Activity = In the records, find each line where "mauve" occurs, and copy it.

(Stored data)
[Start of section]

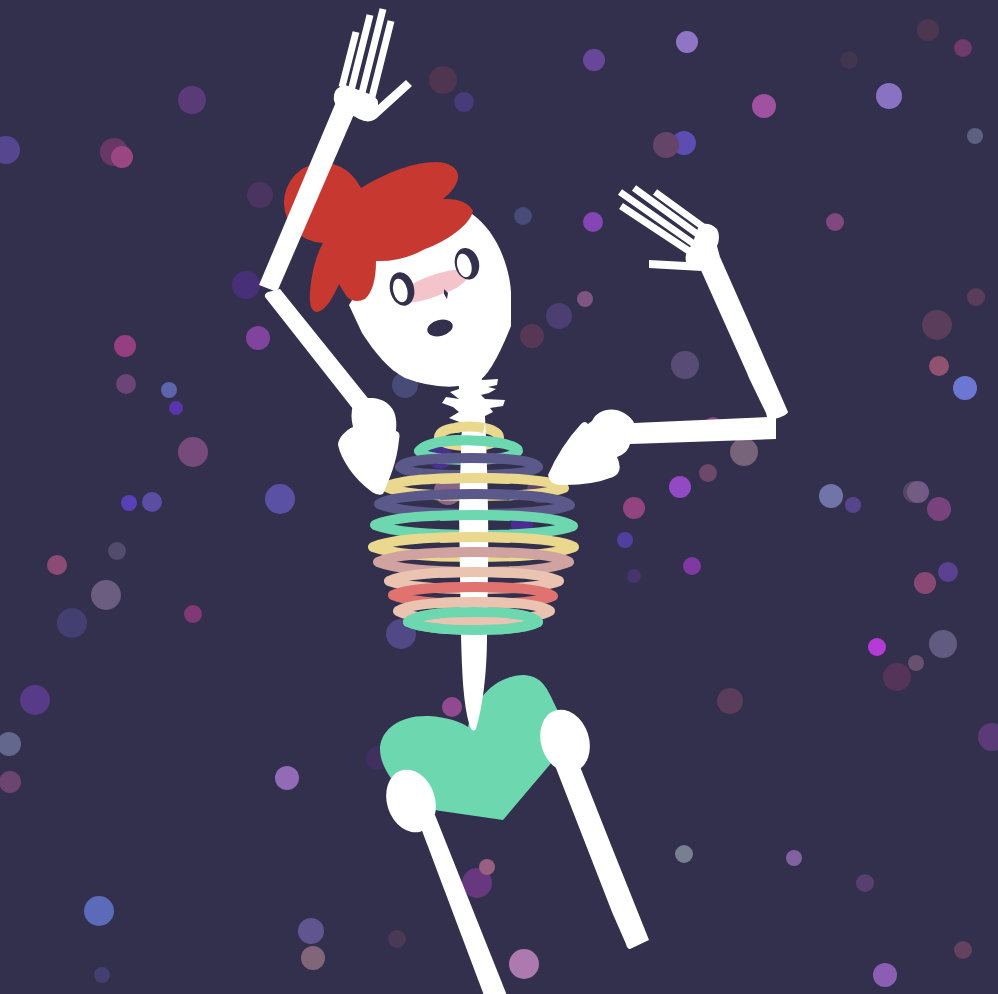
<!DOCTYPE html>
<html lang="en">
<head>
<meta charset="utf-8">
<title>Dancing skeleton</title>
<style>
:root {
  --night: #32304d;
  --bone: #fff;
  --hair: #c73930;
  --blush: #f5c3ca;
  --mint: #6dd7af;
  --butter: #ead88f;
  --indigo: #5b598a;
  --mauve: #d0a3a0;
  --peach: #eac3b1;
  --coral: #e07370;
}
html, body { margin: 0; background: var(--night); overflow: hidden; }
svg { display: block; width: 998px; height: 994px; }
.bone { fill: var(--bone); }
.finger { stroke: var(--bone); stroke-width: 7; fill: none; }
.hair { fill: var(--hair); }
.ink { fill: var(--night); }
.ribs { fill: none; stroke-width: 10; stroke-linejoin: round; }
.mint { stroke: var(--mint); }
.butter { stroke: var(--butter); }
.indigo { stroke: var(--indigo); }
.mauve { stroke: var(--mauve); }
.peach { stroke: var(--peach); }
.coral { stroke: var(--coral); }
</style>
</head>
<body>
<svg viewBox="0 0 998 994" role="img" aria-label="Red-haired skeleton dancing among confetti dots">
  <rect class="ink" width="998" height="994"/>

  <g id="confetti">
    <g fill="#5b3a78">
      <circle cx="192" cy="100" r="14"/><circle cx="35" cy="700" r="15" fill="#573a88"/>
      <circle cx="477" cy="883" r="15" fill="#673780"/><circle cx="992" cy="737" r="14"/>
      <circle cx="865" cy="883" r="9" fill="#57406d"/><circle cx="260" cy="195" r="13" fill="#4a3560"/>
      <circle cx="246" cy="285" r="14" fill="#473078"/><circle cx="378" cy="758" r="12" fill="#40305f"/>
      <circle cx="634" cy="576" r="7" fill="#47346c"/><circle cx="522" cy="525" r="11" fill="#4b2b92"/>
    </g>
    <g fill="#56458f">
      <circle cx="6" cy="150" r="14"/><circle cx="464" cy="102" r="10" fill="#473b7a"/>
      <circle cx="684" cy="143" r="12" fill="#5d4db0"/><circle cx="152" cy="502" r="10" fill="#5a4da3"/>
      <circle cx="280" cy="499" r="15" fill="#5a51a4"/><circle cx="129" cy="503" r="8" fill="#5a40b8"/>
      <circle cx="176" cy="408" r="7" fill="#5934ad"/><circle cx="401" cy="634" r="15" fill="#514886"/>
      <circle cx="625" cy="540" r="8" fill="#513fa0"/><circle cx="853" cy="505" r="8" fill="#57458b"/>
      <circle cx="948" cy="572" r="10" fill="#5a4290"/><circle cx="311" cy="931" r="13" fill="#615590"/>
      <circle cx="559" cy="316" r="13" fill="#4a3f70"/><circle cx="685" cy="365" r="14" fill="#584c76"/>
    </g>
    <g fill="#484a78">
      <circle cx="523" cy="216" r="9"/><circle cx="405" cy="385" r="13"/>
      <circle cx="169" cy="390" r="8" fill="#5c64ad"/><circle cx="72" cy="623" r="15" fill="#434071"/>
      <circle cx="102" cy="975" r="8" fill="#433f70"/><circle cx="99" cy="911" r="15" fill="#5c6bb9"/>
      <circle cx="965" cy="388" r="12" fill="#6c77d4"/><circle cx="831" cy="496" r="12" fill="#7074a8"/>
      <circle cx="9" cy="744" r="12" fill="#63678d"/><circle cx="943" cy="644" r="14" fill="#615b82"/>
      <circle cx="106" cy="595" r="15" fill="#6a5d80"/><circle cx="117" cy="551" r="9" fill="#524b6c"/>
      <circle cx="975" cy="136" r="8" fill="#5e6080"/><circle cx="684" cy="854" r="9" fill="#777f91"/>
    </g>
    <g fill="#80449f">
      <circle cx="594" cy="60" r="11" fill="#67479a"/><circle cx="593" cy="222" r="10" fill="#8546b5"/>
      <circle cx="258" cy="338" r="12"/><circle cx="680" cy="487" r="11" fill="#9348c4"/>
      <circle cx="692" cy="566" r="9" fill="#8038a2"/><circle cx="877" cy="647" r="9" fill="#b63bd6"/>
      <circle cx="885" cy="975" r="12" fill="#8b5eb4"/><circle cx="287" cy="778" r="12" fill="#926bb7"/>
      <circle cx="687" cy="42" r="11" fill="#9175c5"/><circle cx="889" cy="96" r="13" fill="#8a72c2"/>
      <circle cx="794" cy="858" r="8" fill="#8261a0"/>
    </g>
    <g fill="#774a7c">
      <circle cx="193" cy="452" r="15"/><circle cx="126" cy="384" r="10" fill="#6b4577"/>
      <circle cx="10" cy="782" r="11" fill="#6b456f"/><circle cx="666" cy="145" r="13" fill="#644569"/>
      <circle cx="764" cy="106" r="12" fill="#a052a0"/><circle cx="835" cy="222" r="9" fill="#81477f"/>
      <circle cx="114" cy="152" r="14" fill="#673766"/><circle cx="122" cy="157" r="11" fill="#994683"/>
      <circle cx="125" cy="346" r="11" fill="#953f80"/><circle cx="193" cy="614" r="9" fill="#803876"/>
      <circle cx="57" cy="565" r="10" fill="#8c4b75"/><circle cx="634" cy="508" r="11" fill="#91447f"/>
      <circle cx="452" cy="707" r="10" fill="#914990"/><circle cx="939" cy="509" r="12" fill="#78437c"/>
      <circle cx="963" cy="48" r="9" fill="#703a6c"/><circle cx="925" cy="583" r="11" fill="#894873"/>
      <circle cx="713" cy="426" r="9" fill="#89478b"/><circle cx="585" cy="299" r="8" fill="#7e5482"/>
      <circle cx="524" cy="964" r="15" fill="#ac7aae"/><circle cx="918" cy="492" r="11" fill="#75588b"/>
      <circle cx="914" cy="492" r="11" fill="#71607e" opacity=".5"/>
    </g>
    <g fill="#593d5b">
      <circle cx="443" cy="80" r="14" fill="#4f354f"/><circle cx="532" cy="336" r="12" fill="#573756"/>
      <circle cx="928" cy="30" r="11" fill="#4d3650"/><circle cx="849" cy="60" r="9" fill="#41364f"/>
      <circle cx="937" cy="325" r="15"/><circle cx="976" cy="297" r="9"/>
      <circle cx="939" cy="366" r="10" fill="#8f536f"/><circle cx="744" cy="452" r="14" fill="#77647a"/>
      <circle cx="708" cy="473" r="9" fill="#6d4868"/><circle cx="730" cy="701" r="13"/>
      <circle cx="897" cy="677" r="14" fill="#553459"/><circle cx="916" cy="663" r="8" fill="#68506f"/>
      <circle cx="487" cy="867" r="8" fill="#985f80"/><circle cx="313" cy="958" r="12" fill="#816679"/>
      <circle cx="397" cy="939" r="9" fill="#483a56"/><circle cx="963" cy="950" r="9" fill="#64415f"/>
      <circle cx="448" cy="491" r="14" fill="#8b6587"/><circle cx="540" cy="490" r="13" fill="#63456c"/>
      <circle cx="440" cy="457" r="12" fill="#49308a"/>
    </g>
  </g>

  <g id="pelvis">
    <path fill="var(--mint)" d="M503 820L434 810C405 800 379 772 380 747C382 729 400 715 429 716Q455 718 468 727C474 702 492 676 524 675C545 676 549 694 558 711L562 750L547 768Z"/>
  </g>

  <g id="legs" class="bone">
    <path d="M418 820L435 815L508 998H485Z"/>
    <ellipse cx="411" cy="801" rx="24" ry="32" transform="rotate(-18 411 801)"/>
    <path d="M556 768L579 764L611 845L649 940L630 949Q627 949 626 944L612 912Z"/>
    <ellipse cx="565" cy="741" rx="24" ry="32" transform="rotate(-18 565 741)"/>
  </g>

  <g id="ribcage">
    <g class="ribs">
      <path class="butter" d="M439 437Q440 430 455 428Q469 425 484 428Q499 431 499 438Q495 446 469 446Q441 446 439 437Z"/>
      <path class="mint" d="M419 451Q425 444 445 441Q470 438 495 442Q518 446 518 451Q510 460 469 460Q425 460 419 451Z"/>
      <path class="indigo" d="M400 467Q405 458 469 458T538 467Q530 475 469 475T400 467Z"/>
      <path class="butter" d="M386 487Q400 478 475 478T564 488Q545 496 475 496T386 487Z"/>
      <path class="indigo" d="M379 504Q395 494 475 494T570 505Q545 514 475 514T379 504Z"/>
      <path class="mint" d="M375 525Q395 515 475 515T573 526Q548 535 475 535T375 525Z"/>
      <path class="butter" d="M373 547Q395 537 475 537T574 547Q548 557 475 557T373 547Z"/>
      <path class="mauve" d="M378 562Q400 552 475 552T569 562Q545 572 475 572T378 562Z"/>
      <path class="peach" d="M389 581Q408 572 475 572T559 581Q538 589 475 589T389 581Z"/>
      <path class="coral" d="M393 595Q410 587 475 587T553 596Q535 604 475 604T393 595Z"/>
      <path class="peach" d="M398 611Q412 602 475 602T550 611Q533 621 475 621T398 611Z"/>
      <path class="mint" d="M408 622Q420 612 475 612T538 622Q523 630 475 630T408 622Z"/>
    </g>
    <path id="spine" class="bone" d="M458 370L480 370L482 380L498 379L497 385L488 387L496 389L489 393L481 395L485 399L505 400L503 406L490 408L493 412L485 416Q489 500 488 570L487 635C487 676 482 709 476 729Q473 733 470 727C463 704 462 672 461 635L459 510L462 423L449 418L459 412L453 407L442 403L446 397L459 399L450 392L459 389Z"/>
    <g class="ribs">
      <path class="butter" d="M455 428Q469 425 484 428"/>
      <path class="mint" d="M440 442Q470 438 500 443"/>
      <path class="indigo" d="M440 459Q470 457 505 459"/>
      <path class="butter" d="M440 479Q475 477 510 479"/>
      <path class="indigo" d="M440 495Q475 493 510 495"/>
      <path class="mint" d="M440 516Q475 514 510 516"/>
      <path class="butter" d="M440 538Q475 536 510 538"/>
      <path class="mauve" d="M440 553Q475 551 510 553"/>
      <path class="peach" d="M440 573Q475 571 510 573"/>
      <path class="coral" d="M440 588Q475 586 510 588"/>
      <path class="peach" d="M440 603Q475 601 510 603"/>
      <path class="peach" d="M440 620Q475 622 510 620"/>
      <path class="mint" d="M408 622Q420 612 475 612T538 622Q523 630 475 630T408 622Z"/>
    </g>
  </g>

  <g id="head">
    <path class="bone" d="M349 305L362 333C376 354 388 369 405 378Q445 393 477 382Q491 376 511 326V292C509 262 494 229 472 214L380 255Z"/>
    <path fill="var(--blush)" d="M410 285Q436 271 461 269L468 278Q459 289 442 294Q426 301 408 303Z"/>
    <g transform="rotate(-14 402 289)">
      <ellipse class="ink" cx="402" cy="289" rx="12" ry="17"/>
      <ellipse class="bone" cx="400" cy="290" rx="7" ry="12"/>
    </g>
    <g transform="rotate(-14 466 264)">
      <ellipse class="ink" cx="467" cy="264" rx="12" ry="16"/>
      <ellipse class="bone" cx="464" cy="265" rx="7" ry="12"/>
    </g>
    <path class="ink" d="M444 289L448 293L447 299L444 294Z"/>
    <ellipse class="ink" cx="440" cy="328" rx="13" ry="8" transform="rotate(-15 440 328)"/>
    <path class="hair" d="M284 204C284 180 302 162 325 163Q348 164 361 188C387 172 414 162 437 162C455 163 462 173 456 184Q452 192 443 199Q466 198 473 211C470 225 447 241 425 249Q402 262 376 261Q376 289 365 299Q355 304 347 297L339 284C334 295 326 312 316 312C308 310 309 294 312 276Q316 255 323 243Q305 242 293 229Q285 218 284 204Z"/>
  </g>

  <g id="left-arm" class="bone">
    <path d="M336 102L355 112L277 292L259 285Z"/>
    <path d="M280 289L371 402L357 414L265 297Q264 294 268 292Z"/>
    <path d="M353 405C357 397 378 395 388 404Q398 412 396 431Q401 432 399 440C397 462 389 480 383 494Q378 496 372 492C353 478 341 459 338 445C338 438 346 430 353 427Q350 415 353 405Z"/>
    <path d="M340 83L372 95Q379 99 378 105L406 80L412 86L379 116Q371 125 359 119L343 110Q332 105 334 95Q335 89 340 87Z"/>
    <path class="finger" d="M342 87L356 32M351 91L370 15M362 93L383 9M372 97L391 21"/>
  </g>

  <g id="right-arm" class="bone">
    <path d="M592 421C597 410 612 406 624 413Q632 418 634 423L770 417L776 417V439L630 444Q628 453 617 457Q624 472 613 477Q590 486 559 485Q549 484 548 475Q560 447 581 424Q585 420 588 424Z"/>
    <path d="M700 268L720 257L747 318L788 412Q787 416 768 421L766 413L749 378L747 373Z"/>
    <path d="M699 225Q709 221 717 229Q721 237 717 246L720 257L702 271L649 268V260L686 262Q684 252 692 245Z"/>
    <path class="finger" d="M621 206L692 253M620 192L694 244M634 188L700 236M655 192L706 229"/>
  </g>
</svg>
</body>
</html>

[End of section]

Response to the exercise =
  --mauve: #d0a3a0;
.mauve { stroke: var(--mauve); }
      <path class="mauve" d="M378 562Q400 552 475 552T569 562Q545 572 475 572T378 562Z"/>
      <path class="mauve" d="M440 553Q475 551 510 553"/>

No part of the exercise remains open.